Becky Wilczak of River Forest, Ill., and her father, Tom, hope the 21-year-old slider doesn't have to make that decision. But as Tom waits on the liver donor list, the possibility looms.

"Right now I can't tell you how I would deal with that situation," Becky Wilczak said during a telephone conference this week with reporters. "My gut feeling would be that I would want to be with my family."

For over 14 years Tom Wilczak has battled auto-immune Hepatitis, which causes immune cells to attack the liver and produces a type of cirrhosis, according to the Tom's Chicago doctor Alfred Baker.

In recent months, his disease has taken a turn for the worse. His body hasn't responded to a variety of medicines and now, barring a miracle, transplantation is the only option, Baker said.

As her father's liver has deteriorated, Becky Wilczak has become USA Luge's best female slider and is currently ranked fourth in the World Cup standings. She also finished fourth in last year's World Cup race held at Utah Olympic Park, home to 2002 Olympic luging.

Tom Wilczak saw that World Cup race last year, but this year it has been a different story.

"This is the fist year in which I've actually missed Becky's races," he said. "I had reservations for Calgary, for Lake Placid, but we had to cancel out because I was physically unable to attend."

The disease causes Tom Wilczak to become fatigued and he has to have fluid drained almost weekly to relieve pressure around his liver, Baker said.

Whether Tom Wilczak will attend the Olympics is undecided, but he is holding out hope that he can watch his daughter compete, Feb. 12-13.

"I have reservations, airline tickets, I've rented a house, the family is going, the grandkids will be there, we're hoping," Tom Wilczak said.

He added:

"Becky going to the Olympics is a dream that she's had for many years. Everything that we can do to support her accomplishing that dream is where our emphasis will go. We're hoping that my medical condition doesn't detract from her dream. Unfortunately, I've had the condition for 14 years and it just happened to peak at this time."

For a while now, the family hoped Tom Wilczak would have a new liver before the Olympics, but those hopes are looking slimmer with opening ceremonies just a month away.

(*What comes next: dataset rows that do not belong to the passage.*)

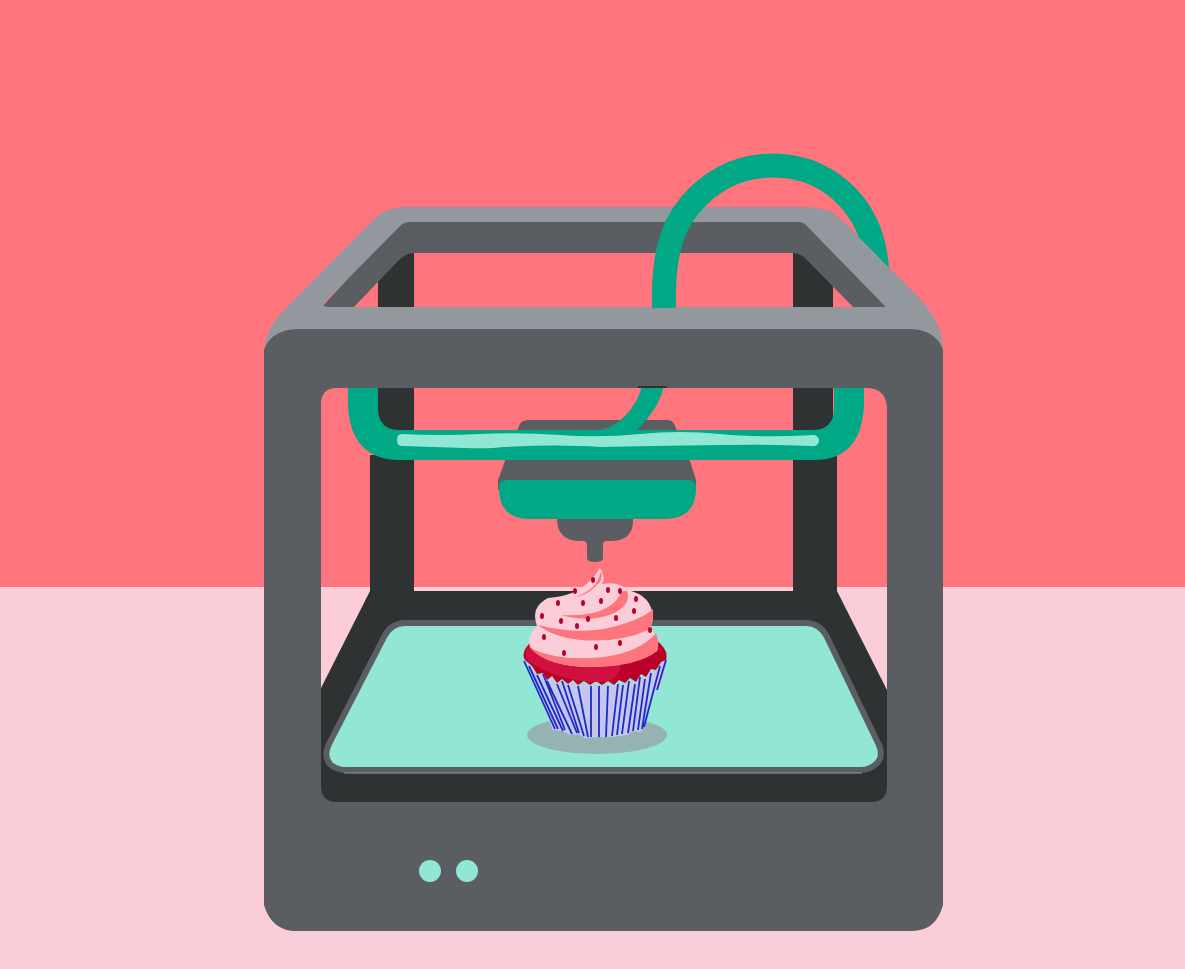
<!DOCTYPE html>
<html lang="en">
<head>
<meta charset="utf-8">
<title>Cupcake food printer</title>
<style>
:root{--coral:#ff757d;--blush:#fbcdd9;--steel:#5a5e62;--steel-light:#92989d;--charcoal:#2f3233;--green:#00a885;--mint:#92e7d4;--shadow:#96b3b3;--crimson:#bb0029;--cherry:#d0103f;--lilac:#c4c6f0;--blue:#1c2bc4}
html,body{margin:0;height:100%;overflow:hidden;background:var(--blush)}
svg{display:block;width:1185px;height:969px}
.coral{fill:var(--coral)}.blush{fill:var(--blush)}.steel{fill:var(--steel)}.steel-light{fill:var(--steel-light)}
.charcoal{fill:var(--charcoal)}.green{fill:var(--green)}.mint{fill:var(--mint)}.shadow{fill:var(--shadow)}
.crimson{fill:var(--crimson)}.cherry{fill:var(--cherry)}.lilac{fill:var(--lilac)}
.hose{fill:none;stroke:var(--green);stroke-width:24}
.pleats{fill:none;stroke:var(--blue);stroke-width:1.8}
.tray{fill:var(--mint);stroke:var(--steel);stroke-width:6}
</style>
</head>
<body>
<svg viewBox="0 0 1185 969" role="img" aria-label="A 3D printer making a cupcake">
<defs>
<ellipse id="sprinkle" rx="2" ry="3"/>
</defs>

<g id="room">
<rect class="coral" width="1185" height="588"/>
<rect class="blush" y="587" width="1185" height="382"/>
</g>

<g id="back-posts" class="charcoal">
<path d="M378 240H414V600H370V455H378Z"/>
<path d="M793 240H833V455H837V600H793Z"/>
</g>

<g id="print-bed">
<path class="charcoal" d="M370 591H837L890 696V806H318V694Z"/>
<path class="tray" d="M405 623H806Q820 623 827 637L879 745Q884 757 876 764Q870 770 860 770H346Q336 770 330 764Q323 756 329 744L384 637Q391 623 405 623Z"/>
<path d="M344 773H862" fill="none" stroke="#92989d" stroke-width="1"/>
</g>

<g id="print-head">
<path class="steel" d="M528 420H668Q673 420 675 426L690 461 696 480V490H498V480L505 461 519 426Q521 420 528 420Z"/>
<path class="green" d="M499 486Q499 480 506 480H688Q696 480 696 488Q696 519 664 519H530Q498 519 499 486Z"/>
<path class="steel" d="M557 519H633Q634 541 610 541H606Q603 541 603 545V558Q603 562 595 562Q587 562 587 558V545Q587 541 583 541H581Q557 541 557 519Z"/>
<path class="green" d="M640 384H664Q661 406 637 430L598 433V430Q612 429 625 416Q640 400 642 384Z"/>
<path class="green" d="M348 380H378V408Q378 430 400 430H812Q834 430 834 408V380H864V404Q862 460 814 460H400Q350 460 348 404Z"/>
<path class="mint" d="M402 434Q440 436 480 434T560 435 640 434 720 434 814 435Q819 436 819 441Q818 447 811 446Q770 444 720 445Q650 446 600 447Q560 444 503 447Q490 449 465 448L402 446Q397 446 397 440Q397 434 402 434Z"/>
</g>

<g id="cupcake">
<ellipse class="shadow" cx="597" cy="735" rx="70" ry="19"/>
<g id="paper-case">
<path class="lilac" d="M524 659L528 665 532 667 536 675 542 674 546 681 551 677 556 684 561 680 567 685 572 681 577 686 583 682 589 687 595 683 601 687 607 683 613 687 618 682 624 685 629 680 635 684 640 676 645 679 650 671 655 672 660 663 667 658 664 678 657 692 654 690 644 728 640 732 633 731 627 735 612 737 599 737 585 738 578 734 570 735 563 731 553 730Z"/>
<path class="pleats" d="M524 661L555 729M529 666L558 729M537 675L563 731M543 674L565 730M547 681L572 734M557 684L577 733M562 681L579 733M568 685L584 736M578 686L588 737M591 686V737M599 686V737M608 686L606 737M618 684L612 736M623 685L617 735M629 681L622 734M635 684L628 733M640 677L633 731M645 679L638 730M651 673L642 729M660 666L644 727M666 660L657 690"/>
</g>
<g id="sponge">
<path class="crimson" d="M532 641Q520 652 525 660L532 666 537 674 543 673 547 680 552 676 557 683 562 679 568 684 573 680 578 685 584 681 590 685 596 681 602 685 608 681 614 685 619 680 625 683 630 678 636 682 641 674 646 677 651 669 656 670 661 662 666 660Q669 650 656 640Z"/>
<path class="cherry" d="M532 641Q522 652 528 661Q560 683 605 682Q621 679 621 660Z"/>
</g>
<g id="frosting">
<path class="blush" d="M600 568Q606 578 602 584Q620 581 627 590Q652 595 653 618Q652 625 650 629Q661 637 657 651Q640 664 596 667Q548 668 530 647Q526 637 537 626Q530 607 548 598Q562 597 572 593Q590 585 600 568Z"/>
<g class="coral">
<path d="M601 571Q604 580 595 587Q587 595 575 597Q593 591 598 580Z"/>
<path d="M627 591Q632 605 612 614Q590 623 561 615Q592 617 608 607Q618 601 620 594Q623 590 627 591Z"/>
<path d="M653 609Q654 624 648 630Q620 643 580 640Q553 637 538 625Q572 634 604 629Q640 621 653 609Z"/>
<path d="M656 633Q660 646 657 651Q638 666 596 667Q548 668 530 648Q560 662 604 657Q640 652 656 633Z"/>
</g>
</g>
<g id="sprinkles" class="crimson">
<use href="#sprinkle" x="593" y="580"/><use href="#sprinkle" x="575" y="591"/><use href="#sprinkle" x="608" y="590"/><use href="#sprinkle" x="620" y="591"/><use href="#sprinkle" x="558" y="603"/><use href="#sprinkle" x="583" y="603"/><use href="#sprinkle" x="601" y="601"/><use href="#sprinkle" x="636" y="599"/><use href="#sprinkle" x="634" y="611"/><use href="#sprinkle" x="542" y="616"/><use href="#sprinkle" x="561" y="621"/><use href="#sprinkle" x="577" y="626"/><use href="#sprinkle" x="588" y="619"/><use href="#sprinkle" x="616" y="618"/><use href="#sprinkle" x="650" y="630"/><use href="#sprinkle" x="544" y="637"/><use href="#sprinkle" x="620" y="643"/><use href="#sprinkle" x="596" y="647"/><use href="#sprinkle" x="564" y="653"/>
</g>
</g>

<g id="top-frame">
<path class="steel" d="M401 221H804L890 309H855L808 261Q801 253 793 253H414Q406 253 399 260L352 309H320Z"/>
<path class="steel-light" fill-rule="evenodd" d="M264 350Q266 326 290 304L371 222Q385 207 406 207H806Q829 207 844 222L917 296Q943 322 943 350ZM323 304Q323 307 328 307H886L806 225Q803 222 798 222H410Q404 222 400 226Z"/>
<path class="hose" d="M664 308C663 262 669 230 690 205C714 177 742 165 776 165.500C835 167 877 215 877 274"/>
<path class="steel-light" d="M829 210L844 222 917 296 930 312H880L886 307 815 234Z"/>
</g>

<g id="front-frame">
<path class="steel" fill-rule="evenodd" d="M264 350Q271 329 300 329H908Q936 329 943 350V905Q936 931 912 931H293Q271 929 264 905ZM337 388Q321 388 321 404V786Q321 802 337 802H871Q887 802 887 786V408Q886 388 866 388Z"/>
<path class="charcoal" d="M638 386H667V388H638Z"/>
<g id="indicator-lights" class="mint">
<circle cx="430" cy="871" r="11"/>
<circle cx="467" cy="871" r="11"/>
</g>
</g>
</svg>
</body>
</html>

According to Baker, Tom Wilczak is at the highest priority for transplantation that he can be. Still, even doctors aren't told where their patients sit on the transplant list and Wilczak could be next or 50 people behind.

Despite the uncertainty, Becky Wilczak continues to improve on the World Cup circuit and remains a hopeful for a U.S. medal.

"I'm sliding as well as I can right now," she said. "This has helped me realize that there's more out there, not just luge."

E-mail: bsnyder@desnews.com